To do: Every line of the data should be retyped with no difference from the original.

Listed entries:
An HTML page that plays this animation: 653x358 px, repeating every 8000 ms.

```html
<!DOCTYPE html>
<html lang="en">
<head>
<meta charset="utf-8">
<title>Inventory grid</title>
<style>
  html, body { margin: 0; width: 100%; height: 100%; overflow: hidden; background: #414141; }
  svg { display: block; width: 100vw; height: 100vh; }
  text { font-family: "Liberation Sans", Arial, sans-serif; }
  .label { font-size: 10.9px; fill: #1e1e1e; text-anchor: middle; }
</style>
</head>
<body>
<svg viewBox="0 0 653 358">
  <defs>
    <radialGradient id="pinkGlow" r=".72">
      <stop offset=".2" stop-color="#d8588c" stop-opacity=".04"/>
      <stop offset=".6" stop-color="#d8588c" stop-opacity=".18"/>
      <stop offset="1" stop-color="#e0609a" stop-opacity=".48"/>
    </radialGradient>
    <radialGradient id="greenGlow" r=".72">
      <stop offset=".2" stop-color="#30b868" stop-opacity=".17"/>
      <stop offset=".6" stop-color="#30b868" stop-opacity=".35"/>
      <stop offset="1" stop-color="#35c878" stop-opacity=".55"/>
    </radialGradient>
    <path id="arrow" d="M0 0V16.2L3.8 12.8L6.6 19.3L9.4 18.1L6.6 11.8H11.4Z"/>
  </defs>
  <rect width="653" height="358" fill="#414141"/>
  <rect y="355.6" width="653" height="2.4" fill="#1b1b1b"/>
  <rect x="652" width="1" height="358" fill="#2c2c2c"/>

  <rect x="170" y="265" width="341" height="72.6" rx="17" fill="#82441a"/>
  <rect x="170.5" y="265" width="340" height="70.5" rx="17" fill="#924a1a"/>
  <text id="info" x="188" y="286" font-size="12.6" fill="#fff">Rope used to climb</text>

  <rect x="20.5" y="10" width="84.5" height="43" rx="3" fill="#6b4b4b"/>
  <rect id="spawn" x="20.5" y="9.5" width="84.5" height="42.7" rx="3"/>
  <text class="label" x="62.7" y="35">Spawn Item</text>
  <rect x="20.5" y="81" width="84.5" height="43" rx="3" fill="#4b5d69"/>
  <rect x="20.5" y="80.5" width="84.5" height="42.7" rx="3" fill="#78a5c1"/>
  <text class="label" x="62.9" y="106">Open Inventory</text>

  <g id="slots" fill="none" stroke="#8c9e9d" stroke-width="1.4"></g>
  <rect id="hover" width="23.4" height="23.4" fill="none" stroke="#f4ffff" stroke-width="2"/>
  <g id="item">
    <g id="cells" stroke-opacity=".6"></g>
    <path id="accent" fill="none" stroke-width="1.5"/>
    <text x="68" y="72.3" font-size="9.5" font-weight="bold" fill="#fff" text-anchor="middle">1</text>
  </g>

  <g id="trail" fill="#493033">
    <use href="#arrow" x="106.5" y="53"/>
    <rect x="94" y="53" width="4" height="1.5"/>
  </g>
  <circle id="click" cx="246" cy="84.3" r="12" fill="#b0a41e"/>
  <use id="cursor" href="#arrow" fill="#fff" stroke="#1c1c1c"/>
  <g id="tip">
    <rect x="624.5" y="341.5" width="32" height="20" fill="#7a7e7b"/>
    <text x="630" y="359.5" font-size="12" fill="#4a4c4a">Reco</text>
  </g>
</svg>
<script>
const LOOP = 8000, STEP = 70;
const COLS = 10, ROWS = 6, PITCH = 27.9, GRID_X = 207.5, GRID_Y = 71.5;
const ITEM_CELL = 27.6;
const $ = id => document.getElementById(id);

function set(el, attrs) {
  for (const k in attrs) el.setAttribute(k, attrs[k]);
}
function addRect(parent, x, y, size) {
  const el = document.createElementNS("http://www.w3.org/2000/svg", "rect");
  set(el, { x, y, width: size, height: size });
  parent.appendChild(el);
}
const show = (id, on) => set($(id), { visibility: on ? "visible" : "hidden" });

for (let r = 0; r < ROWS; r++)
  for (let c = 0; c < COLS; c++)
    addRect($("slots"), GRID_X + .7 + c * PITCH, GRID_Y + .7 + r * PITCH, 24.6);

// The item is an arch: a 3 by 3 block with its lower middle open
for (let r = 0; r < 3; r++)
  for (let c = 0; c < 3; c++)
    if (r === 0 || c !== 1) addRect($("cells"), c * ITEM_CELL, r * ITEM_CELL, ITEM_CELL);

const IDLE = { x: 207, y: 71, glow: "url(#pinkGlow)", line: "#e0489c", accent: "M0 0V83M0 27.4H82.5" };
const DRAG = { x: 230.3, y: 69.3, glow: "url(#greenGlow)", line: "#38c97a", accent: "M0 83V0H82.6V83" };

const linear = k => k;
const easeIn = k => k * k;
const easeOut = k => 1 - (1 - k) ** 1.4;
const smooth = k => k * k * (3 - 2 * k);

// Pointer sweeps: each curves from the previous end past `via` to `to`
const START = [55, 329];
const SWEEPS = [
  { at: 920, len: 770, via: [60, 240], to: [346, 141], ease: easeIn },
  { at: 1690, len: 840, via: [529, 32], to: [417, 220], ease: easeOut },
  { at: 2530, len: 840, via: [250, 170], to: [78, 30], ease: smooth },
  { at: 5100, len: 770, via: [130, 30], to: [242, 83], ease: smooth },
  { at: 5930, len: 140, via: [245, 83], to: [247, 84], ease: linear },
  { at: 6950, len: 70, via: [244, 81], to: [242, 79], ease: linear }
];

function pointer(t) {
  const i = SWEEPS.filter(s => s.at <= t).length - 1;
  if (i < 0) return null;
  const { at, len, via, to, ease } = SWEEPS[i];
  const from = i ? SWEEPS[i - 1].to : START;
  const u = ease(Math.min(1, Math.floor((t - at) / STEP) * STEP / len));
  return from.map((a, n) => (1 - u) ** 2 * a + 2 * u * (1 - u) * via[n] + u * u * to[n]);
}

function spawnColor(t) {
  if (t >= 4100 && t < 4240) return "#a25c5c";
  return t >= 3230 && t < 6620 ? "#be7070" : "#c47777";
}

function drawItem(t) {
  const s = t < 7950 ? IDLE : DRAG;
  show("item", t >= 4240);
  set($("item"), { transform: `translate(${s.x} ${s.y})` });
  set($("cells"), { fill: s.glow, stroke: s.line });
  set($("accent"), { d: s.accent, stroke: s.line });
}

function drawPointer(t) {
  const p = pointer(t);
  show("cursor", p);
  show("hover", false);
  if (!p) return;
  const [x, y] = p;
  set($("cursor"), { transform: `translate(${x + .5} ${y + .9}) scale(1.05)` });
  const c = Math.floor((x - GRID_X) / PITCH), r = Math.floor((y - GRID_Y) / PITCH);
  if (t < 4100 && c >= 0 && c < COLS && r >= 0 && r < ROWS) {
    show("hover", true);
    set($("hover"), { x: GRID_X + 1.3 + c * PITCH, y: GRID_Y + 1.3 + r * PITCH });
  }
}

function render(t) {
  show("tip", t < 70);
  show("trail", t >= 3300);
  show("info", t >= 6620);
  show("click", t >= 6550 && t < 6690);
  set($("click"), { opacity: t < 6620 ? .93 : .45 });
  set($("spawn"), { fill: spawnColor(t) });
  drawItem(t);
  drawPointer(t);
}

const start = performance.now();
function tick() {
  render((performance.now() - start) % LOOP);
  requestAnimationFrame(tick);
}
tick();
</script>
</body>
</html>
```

Exercise response:
An HTML page that plays this animation: 653x358 px, repeating every 8000 ms.

```html
<!DOCTYPE html>
<html lang="en">
<head>
<meta charset="utf-8">
<title>Inventory grid</title>
<style>
  html, body { margin: 0; width: 100%; height: 100%; overflow: hidden; background: #414141; }
  svg { display: block; width: 100vw; height: 100vh; }
  text { font-family: "Liberation Sans", Arial, sans-serif; }
  .label { font-size: 10.9px; fill: #1e1e1e; text-anchor: middle; }
</style>
</head>
<body>
<svg viewBox="0 0 653 358">
  <defs>
    <radialGradient id="pinkGlow" r=".72">
      <stop offset=".2" stop-color="#d8588c" stop-opacity=".04"/>
      <stop offset=".6" stop-color="#d8588c" stop-opacity=".18"/>
      <stop offset="1" stop-color="#e0609a" stop-opacity=".48"/>
    </radialGradient>
    <radialGradient id="greenGlow" r=".72">
      <stop offset=".2" stop-color="#30b868" stop-opacity=".17"/>
      <stop offset=".6" stop-color="#30b868" stop-opacity=".35"/>
      <stop offset="1" stop-color="#35c878" stop-opacity=".55"/>
    </radialGradient>
    <path id="arrow" d="M0 0V16.2L3.8 12.8L6.6 19.3L9.4 18.1L6.6 11.8H11.4Z"/>
  </defs>
  <rect width="653" height="358" fill="#414141"/>
  <rect y="355.6" width="653" height="2.4" fill="#1b1b1b"/>
  <rect x="652" width="1" height="358" fill="#2c2c2c"/>

  <rect x="170" y="265" width="341" height="72.6" rx="17" fill="#82441a"/>
  <rect x="170.5" y="265" width="340" height="70.5" rx="17" fill="#924a1a"/>
  <text id="info" x="188" y="286" font-size="12.6" fill="#fff">Rope used to climb</text>

  <rect x="20.5" y="10" width="84.5" height="43" rx="3" fill="#6b4b4b"/>
  <rect id="spawn" x="20.5" y="9.5" width="84.5" height="42.7" rx="3"/>
  <text class="label" x="62.7" y="35">Spawn Item</text>
  <rect x="20.5" y="81" width="84.5" height="43" rx="3" fill="#4b5d69"/>
  <rect x="20.5" y="80.5" width="84.5" height="42.7" rx="3" fill="#78a5c1"/>
  <text class="label" x="62.9" y="106">Open Inventory</text>

  <g id="slots" fill="none" stroke="#8c9e9d" stroke-width="1.4"></g>
  <rect id="hover" width="23.4" height="23.4" fill="none" stroke="#f4ffff" stroke-width="2"/>
  <g id="item">
    <g id="cells" stroke-opacity=".6"></g>
    <path id="accent" fill="none" stroke-width="1.5"/>
    <text x="68" y="72.3" font-size="9.5" font-weight="bold" fill="#fff" text-anchor="middle">1</text>
  </g>

  <g id="trail" fill="#493033">
    <use href="#arrow" x="106.5" y="53"/>
    <rect x="94" y="53" width="4" height="1.5"/>
  </g>
  <circle id="click" cx="246" cy="84.3" r="12" fill="#b0a41e"/>
  <use id="cursor" href="#arrow" fill="#fff" stroke="#1c1c1c"/>
  <g id="tip">
    <rect x="624.5" y="341.5" width="32" height="20" fill="#7a7e7b"/>
    <text x="630" y="359.5" font-size="12" fill="#4a4c4a">Reco</text>
  </g>
</svg>
<script>
const LOOP = 8000, STEP = 70;
const COLS = 10, ROWS = 6, PITCH = 27.9, GRID_X = 207.5, GRID_Y = 71.5;
const ITEM_CELL = 27.6;
const $ = id => document.getElementById(id);

function set(el, attrs) {
  for (const k in attrs) el.setAttribute(k, attrs[k]);
}
function addRect(parent, x, y, size) {
  const el = document.createElementNS("http://www.w3.org/2000/svg", "rect");
  set(el, { x, y, width: size, height: size });
  parent.appendChild(el);
}
const show = (id, on) => set($(id), { visibility: on ? "visible" : "hidden" });

for (let r = 0; r < ROWS; r++)
  for (let c = 0; c < COLS; c++)
    addRect($("slots"), GRID_X + .7 + c * PITCH, GRID_Y + .7 + r * PITCH, 24.6);

// The item is an arch: a 3 by 3 block with its lower middle open
for (let r = 0; r < 3; r++)
  for (let c = 0; c < 3; c++)
    if (r === 0 || c !== 1) addRect($("cells"), c * ITEM_CELL, r * ITEM_CELL, ITEM_CELL);

const IDLE = { x: 207, y: 71, glow: "url(#pinkGlow)", line: "#e0489c", accent: "M0 0V83M0 27.4H82.5" };
const DRAG = { x: 230.3, y: 69.3, glow: "url(#greenGlow)", line: "#38c97a", accent: "M0 83V0H82.6V83" };

const linear = k => k;
const easeIn = k => k * k;
const easeOut = k => 1 - (1 - k) ** 1.4;
const smooth = k => k * k * (3 - 2 * k);

// Pointer sweeps: each curves from the previous end past `via` to `to`
const START = [55, 329];
const SWEEPS = [
  { at: 920, len: 770, via: [60, 240], to: [346, 141], ease: easeIn },
  { at: 1690, len: 840, via: [529, 32], to: [417, 220], ease: easeOut },
  { at: 2530, len: 840, via: [250, 170], to: [78, 30], ease: smooth },
  { at: 5100, len: 770, via: [130, 30], to: [242, 83], ease: smooth },
  { at: 5930, len: 140, via: [245, 83], to: [247, 84], ease: linear },
  { at: 6950, len: 70, via: [244, 81], to: [242, 79], ease: linear }
];

function pointer(t) {
  const i = SWEEPS.filter(s => s.at <= t).length - 1;
  if (i < 0) return null;
  const { at, len, via, to, ease } = SWEEPS[i];
  const from = i ? SWEEPS[i - 1].to : START;
  const u = ease(Math.min(1, Math.floor((t - at) / STEP) * STEP / len));
  return from.map((a, n) => (1 - u) ** 2 * a + 2 * u * (1 - u) * via[n] + u * u * to[n]);
}

function spawnColor(t) {
  if (t >= 4100 && t < 4240) return "#a25c5c";
  return t >= 3230 && t < 6620 ? "#be7070" : "#c47777";
}

function drawItem(t) {
  const s = t < 7950 ? IDLE : DRAG;
  show("item", t >= 4240);
  set($("item"), { transform: `translate(${s.x} ${s.y})` });
  set($("cells"), { fill: s.glow, stroke: s.line });
  set($("accent"), { d: s.accent, stroke: s.line });
}

function drawPointer(t) {
  const p = pointer(t);
  show("cursor", p);
  show("hover", false);
  if (!p) return;
  const [x, y] = p;
  set($("cursor"), { transform: `translate(${x + .5} ${y + .9}) scale(1.05)` });
  const c = Math.floor((x - GRID_X) / PITCH), r = Math.floor((y - GRID_Y) / PITCH);
  if (t < 4100 && c >= 0 && c < COLS && r >= 0 && r < ROWS) {
    show("hover", true);
    set($("hover"), { x: GRID_X + 1.3 + c * PITCH, y: GRID_Y + 1.3 + r * PITCH });
  }
}

function render(t) {
  show("tip", t < 70);
  show("trail", t >= 3300);
  show("info", t >= 6620);
  show("click", t >= 6550 && t < 6690);
  set($("click"), { opacity: t < 6620 ? .93 : .45 });
  set($("spawn"), { fill: spawnColor(t) });
  drawItem(t);
  drawPointer(t);
}

const start = performance.now();
function tick() {
  render((performance.now() - start) % LOOP);
  requestAnimationFrame(tick);
}
tick();
</script>
</body>
</html>
```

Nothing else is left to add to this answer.